**Task prompt**
Below are the records; copy each line in them that holds the word "performance".

++++ Data for the task ++++

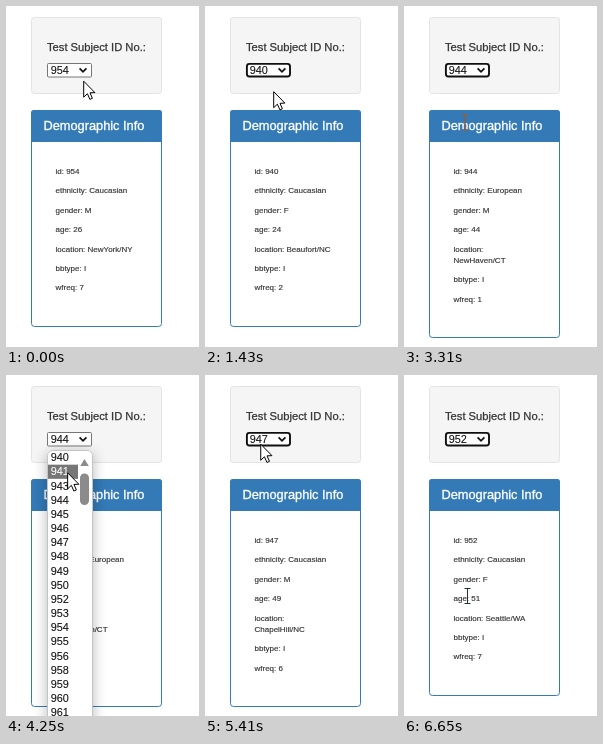
Recreate the animation shown at these times as an HTML page with a canvas. Size 193 px wide and 341 px high, loop 6700 ms.

```html
<!DOCTYPE html>
<html lang="en">
<head>
<meta charset="utf-8">
<title>Demographic Info</title>
<style>
  html, body { margin: 0; width: 100%; height: 100%; overflow: hidden; background: #fff; }
  canvas { display: block; width: 193px; height: 341px; }
</style>
</head>
<body>
<canvas id="stage"></canvas>
<script>
const W = 193, H = 341, LOOP = 6700;
const canvas = document.getElementById('stage');
const ctx = canvas.getContext('2d');
const scale = window.devicePixelRatio || 1;
canvas.width = W * scale;
canvas.height = H * scale;

const FONT = '"Liberation Sans", Arial, sans-serif';
const BLUE = '#337ab7';
const ROW = 14.17, LIST_TOP = 75.5, LINE = 11.43, TEXT_WIDTH = 80;

// Subject numbers run on from 940, with a few missing
const missing = [942, 951, 957];
const ids = Array.from({ length: 22 }, (_, i) => 940 + i).filter(id => !missing.includes(id));

const person = (id, ethnicity, gender, age, location, wfreq) =>
  ({ id, ethnicity, gender, age, location, bbtype: 'I', wfreq });
const first = person(954, 'Caucasian', 'M', 26, 'NewYork/NY', 7);

// Each use of the menu: opened, closed, chosen subject
const visits = [
  { open: 360, close: 1360, who: person(940, 'Caucasian', 'F', 24, 'Beaufort/NC', 2) },
  { open: 2160, close: 2910, who: person(944, 'European', 'M', 44, 'NewHaven/CT', 1) },
  { open: 3850, close: 4810, who: person(947, 'Caucasian', 'M', 49, 'ChapelHill/NC', 6) },
  { open: 5590, close: 6520, who: person(952, 'Caucasian', 'F', 51, 'Seattle/WA', 7) }
];

// Pointer goals; travel time follows from the distance
const goal = (start, x, y) => ({ start, x, y });
const goals = [
  goal(70, 73, 63), goal(840, 69, 85.5), goal(1690, 69, 68),
  goal(2170, 73, 76), goal(2400, 61, 124), goal(3210, 61, 67),
  goal(4010, 64, 162), goal(4810, 56, 68.5), goal(5600, 63.5, 221)
];

function pointerAt(t) {
  let { x, y } = goal(0, 78, 75);
  for (const g of goals) {
    if (t < g.start) break;
    const dx = g.x - x, dy = g.y - y;
    const time = Math.min(640, 160 + 5 * Math.hypot(dx, dy));
    const u = Math.min(1, (t - g.start) / time);
    const k = u * u * (3 - 2 * u);
    x += dx * k;
    y += dy * k;
  }
  return { x, y };
}

function stateAt(t) {
  const s = { id: first.id, shown: first, open: false, focus: false };
  for (const v of visits) {
    if (t < v.open) break;
    s.open = t < v.close;
    s.focus = !s.open;
    if (s.focus) s.id = v.who.id;
    if (t >= v.close + 70) s.shown = v.who;
  }
  return s;
}

// A hairline stroke gives the slightly heavy look of screen text
function text(str, x, y, size, color, weight = 0.25) {
  ctx.font = size + 'px ' + FONT;
  ctx.fillStyle = ctx.strokeStyle = color;
  ctx.lineWidth = weight;
  ctx.fillText(str, x, y);
  ctx.strokeText(str, x, y);
}

function box(x, y, w, h, r, fill, stroke, width = 1) {
  ctx.beginPath();
  ctx.roundRect(x, y, w, h, r);
  if (fill) { ctx.fillStyle = fill; ctx.fill(); }
  if (stroke) { ctx.strokeStyle = stroke; ctx.lineWidth = width; ctx.stroke(); }
}

function poly(points, close) {
  ctx.beginPath();
  points.forEach(([x, y]) => ctx.lineTo(x, y));
  if (close) ctx.closePath();
}

function drawSelector(s) {
  box(25.5, 11.5, 130, 76, 3, '#f5f5f5', '#e3e3e3');
  text('Test Subject ID No.:', 41, 45, 11.2, '#333');
  if (s.focus) box(41.9, 57.9, 43.1, 12.6, 2.5, '#fff', '#101010', 1.9);
  else box(41.5, 57.5, 44, 13.5, 1, '#fff', '#767676');
  text(s.id, 44.7, 68, 10.9, '#111', 0.1);
  poly([[73.6, 62.4], [77, 65.8], [80.4, 62.4]]);
  ctx.strokeStyle = '#111';
  ctx.lineWidth = 1.8;
  ctx.stroke();
}

// Panel text, with the location broken in two when it is too wide
function panelLines(who) {
  ctx.font = '8px ' + FONT;
  return Object.entries(who).map(([name, value]) => {
    const whole = name + ': ' + value;
    return ctx.measureText(whole).width > TEXT_WIDTH ? [name + ':', value] : [whole];
  });
}

function drawPanel(who) {
  const items = panelLines(who);
  const extra = items.flat().length - items.length;
  box(25.5, 104.5, 130, 216 + Math.floor(extra * LINE), 3, '#fff', BLUE);
  box(25, 104, 131, 32, [3, 3, 0, 0], BLUE);
  text('Demographic Info', 37.4, 124, 12.8, '#fff', 0.35);

  let y = 167.9;
  for (const lines of items) {
    for (const line of lines) {
      text(line, 49.5, Math.round(y), 8, '#333', 0.15);
      y += LINE;
    }
    y += 8;
  }
}

function drawMenu(s, y) {
  const active = y >= LIST_TOP ? Math.floor((y - LIST_TOP) / ROW) : ids.indexOf(s.id);
  ctx.save();
  ctx.shadowColor = 'rgba(0,0,0,0.28)';
  ctx.shadowBlur = 14 * scale;
  ctx.shadowOffsetY = 3 * scale;
  box(41, 75, 46, 300, 5, '#fff');
  ctx.restore();
  box(41.5, 75.5, 45, 300, 5, null, '#c4c4c4');

  ctx.save();
  ctx.beginPath();
  ctx.roundRect(42, 75.5, 44.5, 300, 4.5);
  ctx.clip();
  ids.forEach((id, i) => {
    const top = LIST_TOP + i * ROW;
    if (i === active) {
      ctx.fillStyle = '#767676';
      ctx.fillRect(42, top, 30, ROW);
    }
    text(id, 44.7, Math.round(top + 10.7), 10.9, i === active ? '#fff' : '#111', 0.1);
  });
  ctx.restore();

  poly([[78.5, 84], [82.8, 91], [74.2, 91]], true);
  ctx.fillStyle = '#8b8b8b';
  ctx.fill();
  box(74, 98.5, 9, 31.5, 4.5, '#8b8b8b');
}

function drawArrow(x, y) {
  ctx.save();
  ctx.translate(x - 0.3, y + 0.2);
  poly([[0, 0], [0, 16], [3.7, 12.5], [6.2, 18.2], [8.7, 17.1], [6.3, 11.6], [11.2, 11.4]], true);
  ctx.fillStyle = '#fff';
  ctx.fill();
  ctx.strokeStyle = '#000';
  ctx.lineWidth = 1;
  ctx.stroke();
  ctx.restore();
}

// The text pointer inverts what lies under it
function drawBeam(x, y) {
  ctx.save();
  ctx.translate(x, y);
  ctx.globalCompositeOperation = 'difference';
  ctx.strokeStyle = '#e0d0c0';
  ctx.lineWidth = 1;
  ctx.beginPath();
  ctx.moveTo(0, -7);
  ctx.lineTo(0, 7);
  for (const end of [-7.5, 7.5]) {
    ctx.moveTo(-3, end);
    ctx.lineTo(3, end);
  }
  ctx.stroke();
  ctx.restore();
}

function draw(t) {
  const s = stateAt(t), p = pointerAt(t);
  ctx.setTransform(scale, 0, 0, scale, 0, 0);
  ctx.fillStyle = '#fff';
  ctx.fillRect(0, 0, W, H);
  drawSelector(s);
  drawPanel(s.shown);
  if (s.open) drawMenu(s, p.y);
  const overText = !s.open && (p.y > 157 || (p.y > 111 && p.y < 128));
  (overText ? drawBeam : drawArrow)(p.x, p.y);
}

const start = performance.now();
function tick() {
  draw((performance.now() - start) % LOOP);
  requestAnimationFrame(tick);
}
tick();
</script>
</body>
</html>
```
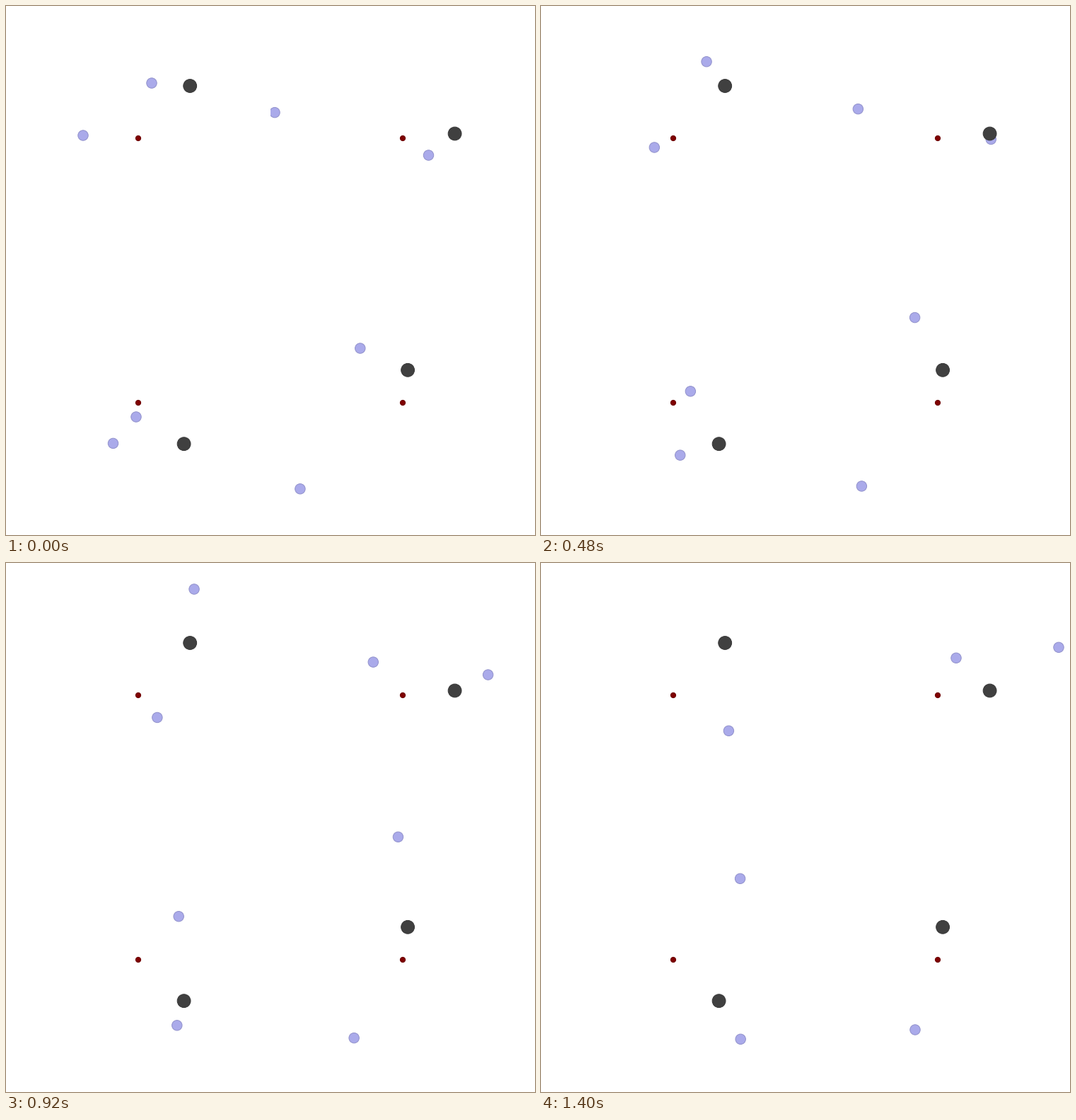
Recreate the animation shown at these times as a matplotlib script. Size 748 px wide and 748 px high, loop 1440 ms.

```python
import numpy as np
import matplotlib.pyplot as plt
from matplotlib.animation import FuncAnimation
from matplotlib.patches import Circle, Rectangle

SIZE, HALF, DPI = 748, 374, 100
FRAMES, INTERVAL = 36, 40
PX = 72 / DPI      # one pixel in points
DRAG = 0.72        # share of the speed lag kept per step

# Each particle follows a parabola: start, halfway point, end
ARCS = [
    [(206, 109), (253.8, 53.9), (300.5, -17)],
    [(109, 183), (194, 211.5), (265.4, 237.3)],
    [(380, 150.6), (493, 142.2), (587, 134.3)],
    [(597.5, 211), (664.1, 170.3), (732, 119.3)],
    [(500.8, 484), (545.3, 408.2), (575, 325.4)],
    [(184, 581), (231.4, 517.5), (281.6, 446.3)],
    [(151.5, 618.4), (225.4, 646.7), (282.2, 673.3)],
    [(415.9, 682.8), (477.8, 674.8), (529, 660)],
]
MASSES = [(260.2, 113), (634.6, 180.5), (251.6, 619.2), (568.1, 514.8)]
start, middle, end = np.array(ARCS).transpose(1, 0, 2)


def travel(n):
    """Distance covered after n steps when speeding up from rest."""
    return n - DRAG * (1 - DRAG ** n) / (1 - DRAG)


def positions(n):
    u = travel(n) / travel(FRAMES - 1)
    return (start * (1 - u) * (1 - 2 * u)
            + middle * 4 * u * (1 - u)
            + end * u * (2 * u - 1))


fig = plt.figure(figsize=(SIZE / DPI, SIZE / DPI), dpi=DPI, facecolor="white")
ax = fig.add_axes([0, 0, 1, 1])
ax.set_xlim(0, SIZE)
ax.set_ylim(SIZE, 0)
ax.axis("off")


def dot(center, radius, face, edge, z):
    return ax.add_patch(Circle(center, radius, facecolor=face, edgecolor=edge,
                               linewidth=PX, zorder=z))


def clip_to_panel(patch, point):
    corner = HALF * (point // HALF)
    patch.set_clip_path(Rectangle(corner, HALF, HALF, transform=ax.transData))


particles = []
for point in start:
    p = dot(point, 7.2, "#aaaaea", "#9292cc", 1)
    clip_to_panel(p, point)
    particles.append(p)

for center in MASSES:
    dot(center, 9.4, "#404040", "#383838", 2)

for x in (HALF / 2, HALF * 1.5):
    for y in (HALF / 2, HALF * 1.5):
        dot((x, y), 3.6, "#800000", "#6c0000", 3)


def update(n):
    for p, center in zip(particles, positions(n)):
        p.center = center
    return particles


anim = FuncAnimation(fig, update, frames=FRAMES, interval=INTERVAL,
                     repeat=True, repeat_delay=0, blit=False)
plt.show()
```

++++

**Written solution**
const start = performance.now();
  draw((performance.now() - start) % LOOP);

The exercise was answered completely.